### WHAT YOU SHOULD DO
Reproduce the records word for word, from the first line to the line containing "--skin: #ffb491;".

### DATA EXTRACTS
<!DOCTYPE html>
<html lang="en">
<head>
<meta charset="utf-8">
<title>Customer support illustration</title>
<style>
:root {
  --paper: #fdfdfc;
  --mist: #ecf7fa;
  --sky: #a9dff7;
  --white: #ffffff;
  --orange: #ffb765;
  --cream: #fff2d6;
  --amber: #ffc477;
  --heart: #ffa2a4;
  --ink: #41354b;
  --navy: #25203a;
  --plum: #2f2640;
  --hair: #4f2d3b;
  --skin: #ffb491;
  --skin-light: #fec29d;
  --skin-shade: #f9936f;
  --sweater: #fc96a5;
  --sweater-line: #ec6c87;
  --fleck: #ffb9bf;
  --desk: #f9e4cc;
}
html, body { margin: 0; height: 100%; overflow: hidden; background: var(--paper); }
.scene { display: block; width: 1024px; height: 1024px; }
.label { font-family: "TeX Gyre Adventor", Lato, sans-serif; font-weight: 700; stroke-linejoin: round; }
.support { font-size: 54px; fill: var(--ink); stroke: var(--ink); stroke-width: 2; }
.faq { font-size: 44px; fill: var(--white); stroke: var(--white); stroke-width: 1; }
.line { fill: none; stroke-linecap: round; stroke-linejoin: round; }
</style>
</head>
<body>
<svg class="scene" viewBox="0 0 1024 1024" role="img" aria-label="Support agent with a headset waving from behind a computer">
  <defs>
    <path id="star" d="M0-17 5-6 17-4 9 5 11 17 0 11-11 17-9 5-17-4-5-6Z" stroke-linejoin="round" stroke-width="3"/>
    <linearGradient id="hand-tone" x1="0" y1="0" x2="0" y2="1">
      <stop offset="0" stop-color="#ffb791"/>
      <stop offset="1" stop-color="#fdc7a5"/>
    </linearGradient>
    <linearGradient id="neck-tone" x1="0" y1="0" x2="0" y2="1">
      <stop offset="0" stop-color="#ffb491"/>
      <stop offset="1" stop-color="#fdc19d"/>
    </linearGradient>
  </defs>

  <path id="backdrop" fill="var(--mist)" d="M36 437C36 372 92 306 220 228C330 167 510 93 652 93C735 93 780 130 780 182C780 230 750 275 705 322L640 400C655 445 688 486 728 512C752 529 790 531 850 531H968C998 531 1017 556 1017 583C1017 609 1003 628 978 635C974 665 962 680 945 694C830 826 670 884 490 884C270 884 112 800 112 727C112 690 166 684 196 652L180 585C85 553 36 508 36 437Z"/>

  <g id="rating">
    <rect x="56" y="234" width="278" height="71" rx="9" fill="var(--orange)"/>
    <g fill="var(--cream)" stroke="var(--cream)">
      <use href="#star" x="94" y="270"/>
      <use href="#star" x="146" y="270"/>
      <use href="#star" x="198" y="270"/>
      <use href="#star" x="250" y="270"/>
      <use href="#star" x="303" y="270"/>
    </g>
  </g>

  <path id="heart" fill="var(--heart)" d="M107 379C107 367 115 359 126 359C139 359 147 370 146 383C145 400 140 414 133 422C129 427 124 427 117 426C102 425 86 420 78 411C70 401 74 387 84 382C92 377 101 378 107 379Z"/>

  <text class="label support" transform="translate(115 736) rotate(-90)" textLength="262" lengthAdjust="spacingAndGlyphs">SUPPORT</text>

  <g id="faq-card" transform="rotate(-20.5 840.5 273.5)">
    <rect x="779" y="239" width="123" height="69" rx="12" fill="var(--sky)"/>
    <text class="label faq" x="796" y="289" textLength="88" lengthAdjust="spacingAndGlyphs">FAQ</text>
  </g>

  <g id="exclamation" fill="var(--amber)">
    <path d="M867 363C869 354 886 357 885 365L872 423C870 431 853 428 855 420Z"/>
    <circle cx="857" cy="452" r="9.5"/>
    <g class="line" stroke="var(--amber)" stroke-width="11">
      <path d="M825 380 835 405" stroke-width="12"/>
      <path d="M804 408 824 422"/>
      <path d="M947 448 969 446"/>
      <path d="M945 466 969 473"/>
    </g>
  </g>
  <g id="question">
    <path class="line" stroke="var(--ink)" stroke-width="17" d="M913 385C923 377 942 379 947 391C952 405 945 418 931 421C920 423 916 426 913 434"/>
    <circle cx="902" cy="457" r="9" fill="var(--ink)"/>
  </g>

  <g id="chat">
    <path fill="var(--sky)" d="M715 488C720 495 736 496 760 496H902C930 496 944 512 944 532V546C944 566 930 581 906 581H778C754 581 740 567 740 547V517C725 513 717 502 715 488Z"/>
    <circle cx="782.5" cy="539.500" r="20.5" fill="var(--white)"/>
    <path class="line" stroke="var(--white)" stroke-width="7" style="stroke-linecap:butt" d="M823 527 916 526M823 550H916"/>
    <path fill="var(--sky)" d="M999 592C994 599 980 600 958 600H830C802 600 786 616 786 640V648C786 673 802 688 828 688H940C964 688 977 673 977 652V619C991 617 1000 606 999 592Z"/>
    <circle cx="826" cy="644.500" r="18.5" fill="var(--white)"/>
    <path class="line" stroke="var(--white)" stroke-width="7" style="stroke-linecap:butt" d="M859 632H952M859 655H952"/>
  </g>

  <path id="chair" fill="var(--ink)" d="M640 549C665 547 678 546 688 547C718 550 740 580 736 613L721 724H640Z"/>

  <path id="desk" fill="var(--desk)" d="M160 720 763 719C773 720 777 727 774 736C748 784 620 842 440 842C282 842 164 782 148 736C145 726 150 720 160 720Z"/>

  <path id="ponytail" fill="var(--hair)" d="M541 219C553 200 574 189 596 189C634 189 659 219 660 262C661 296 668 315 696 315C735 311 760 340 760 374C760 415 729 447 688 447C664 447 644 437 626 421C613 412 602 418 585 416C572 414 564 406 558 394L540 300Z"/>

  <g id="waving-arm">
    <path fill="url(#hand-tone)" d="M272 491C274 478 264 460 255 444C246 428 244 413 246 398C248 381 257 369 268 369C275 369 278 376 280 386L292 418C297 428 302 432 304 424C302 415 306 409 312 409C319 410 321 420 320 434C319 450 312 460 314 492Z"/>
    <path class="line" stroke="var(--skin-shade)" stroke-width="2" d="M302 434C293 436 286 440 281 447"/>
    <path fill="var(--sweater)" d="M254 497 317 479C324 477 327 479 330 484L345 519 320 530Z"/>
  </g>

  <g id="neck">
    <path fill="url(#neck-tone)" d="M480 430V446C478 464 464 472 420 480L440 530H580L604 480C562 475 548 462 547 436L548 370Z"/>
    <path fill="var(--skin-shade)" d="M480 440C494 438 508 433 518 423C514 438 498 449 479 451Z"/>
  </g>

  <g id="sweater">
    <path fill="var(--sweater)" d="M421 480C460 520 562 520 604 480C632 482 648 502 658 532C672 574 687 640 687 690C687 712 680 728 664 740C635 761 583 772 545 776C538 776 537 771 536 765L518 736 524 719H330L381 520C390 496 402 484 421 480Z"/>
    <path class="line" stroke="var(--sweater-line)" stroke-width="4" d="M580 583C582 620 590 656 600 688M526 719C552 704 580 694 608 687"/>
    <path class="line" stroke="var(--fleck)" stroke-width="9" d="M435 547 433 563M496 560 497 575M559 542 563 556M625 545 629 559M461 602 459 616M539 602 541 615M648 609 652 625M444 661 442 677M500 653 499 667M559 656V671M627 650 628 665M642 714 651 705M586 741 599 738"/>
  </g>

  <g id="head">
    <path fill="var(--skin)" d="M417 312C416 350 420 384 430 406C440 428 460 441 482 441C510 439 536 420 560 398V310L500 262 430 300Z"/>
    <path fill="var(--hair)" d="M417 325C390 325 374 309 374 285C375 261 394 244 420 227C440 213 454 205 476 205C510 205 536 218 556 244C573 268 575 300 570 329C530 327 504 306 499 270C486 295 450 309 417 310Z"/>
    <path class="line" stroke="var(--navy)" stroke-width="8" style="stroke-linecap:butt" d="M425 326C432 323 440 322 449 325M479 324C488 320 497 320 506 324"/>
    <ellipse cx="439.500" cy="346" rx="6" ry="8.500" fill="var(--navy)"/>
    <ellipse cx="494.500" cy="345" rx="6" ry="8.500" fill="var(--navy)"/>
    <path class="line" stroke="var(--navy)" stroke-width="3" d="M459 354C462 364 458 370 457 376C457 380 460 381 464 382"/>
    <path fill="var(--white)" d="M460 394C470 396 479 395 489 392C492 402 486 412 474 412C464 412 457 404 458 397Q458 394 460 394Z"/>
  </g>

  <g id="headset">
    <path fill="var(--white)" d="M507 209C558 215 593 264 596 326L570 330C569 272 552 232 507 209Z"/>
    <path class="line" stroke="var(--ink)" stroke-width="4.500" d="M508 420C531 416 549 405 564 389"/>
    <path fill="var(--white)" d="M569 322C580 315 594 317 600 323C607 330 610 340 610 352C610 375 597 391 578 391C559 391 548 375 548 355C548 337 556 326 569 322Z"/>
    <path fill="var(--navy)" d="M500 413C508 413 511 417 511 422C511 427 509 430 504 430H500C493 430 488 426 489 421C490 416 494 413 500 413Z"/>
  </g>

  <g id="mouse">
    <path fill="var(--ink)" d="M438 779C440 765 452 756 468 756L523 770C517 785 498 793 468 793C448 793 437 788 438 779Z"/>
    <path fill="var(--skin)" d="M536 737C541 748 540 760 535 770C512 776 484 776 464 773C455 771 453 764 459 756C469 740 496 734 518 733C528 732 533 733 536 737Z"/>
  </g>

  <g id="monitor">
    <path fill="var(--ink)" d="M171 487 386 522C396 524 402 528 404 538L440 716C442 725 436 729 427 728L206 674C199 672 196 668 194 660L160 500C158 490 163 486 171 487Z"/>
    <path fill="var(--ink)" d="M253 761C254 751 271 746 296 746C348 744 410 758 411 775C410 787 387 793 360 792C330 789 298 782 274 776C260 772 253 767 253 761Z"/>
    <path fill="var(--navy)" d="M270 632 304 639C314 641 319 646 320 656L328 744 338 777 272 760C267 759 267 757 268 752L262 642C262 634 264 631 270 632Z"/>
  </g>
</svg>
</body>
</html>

### WRITTEN ANSWER
<!DOCTYPE html>
<html lang="en">
<head>
<meta charset="utf-8">
<title>Customer support illustration</title>
<style>
:root {
  --paper: #fdfdfc;
  --mist: #ecf7fa;
  --sky: #a9dff7;
  --white: #ffffff;
  --orange: #ffb765;
  --cream: #fff2d6;
  --amber: #ffc477;
  --heart: #ffa2a4;
  --ink: #41354b;
  --navy: #25203a;
  --plum: #2f2640;
  --hair: #4f2d3b;
  --skin: #ffb491;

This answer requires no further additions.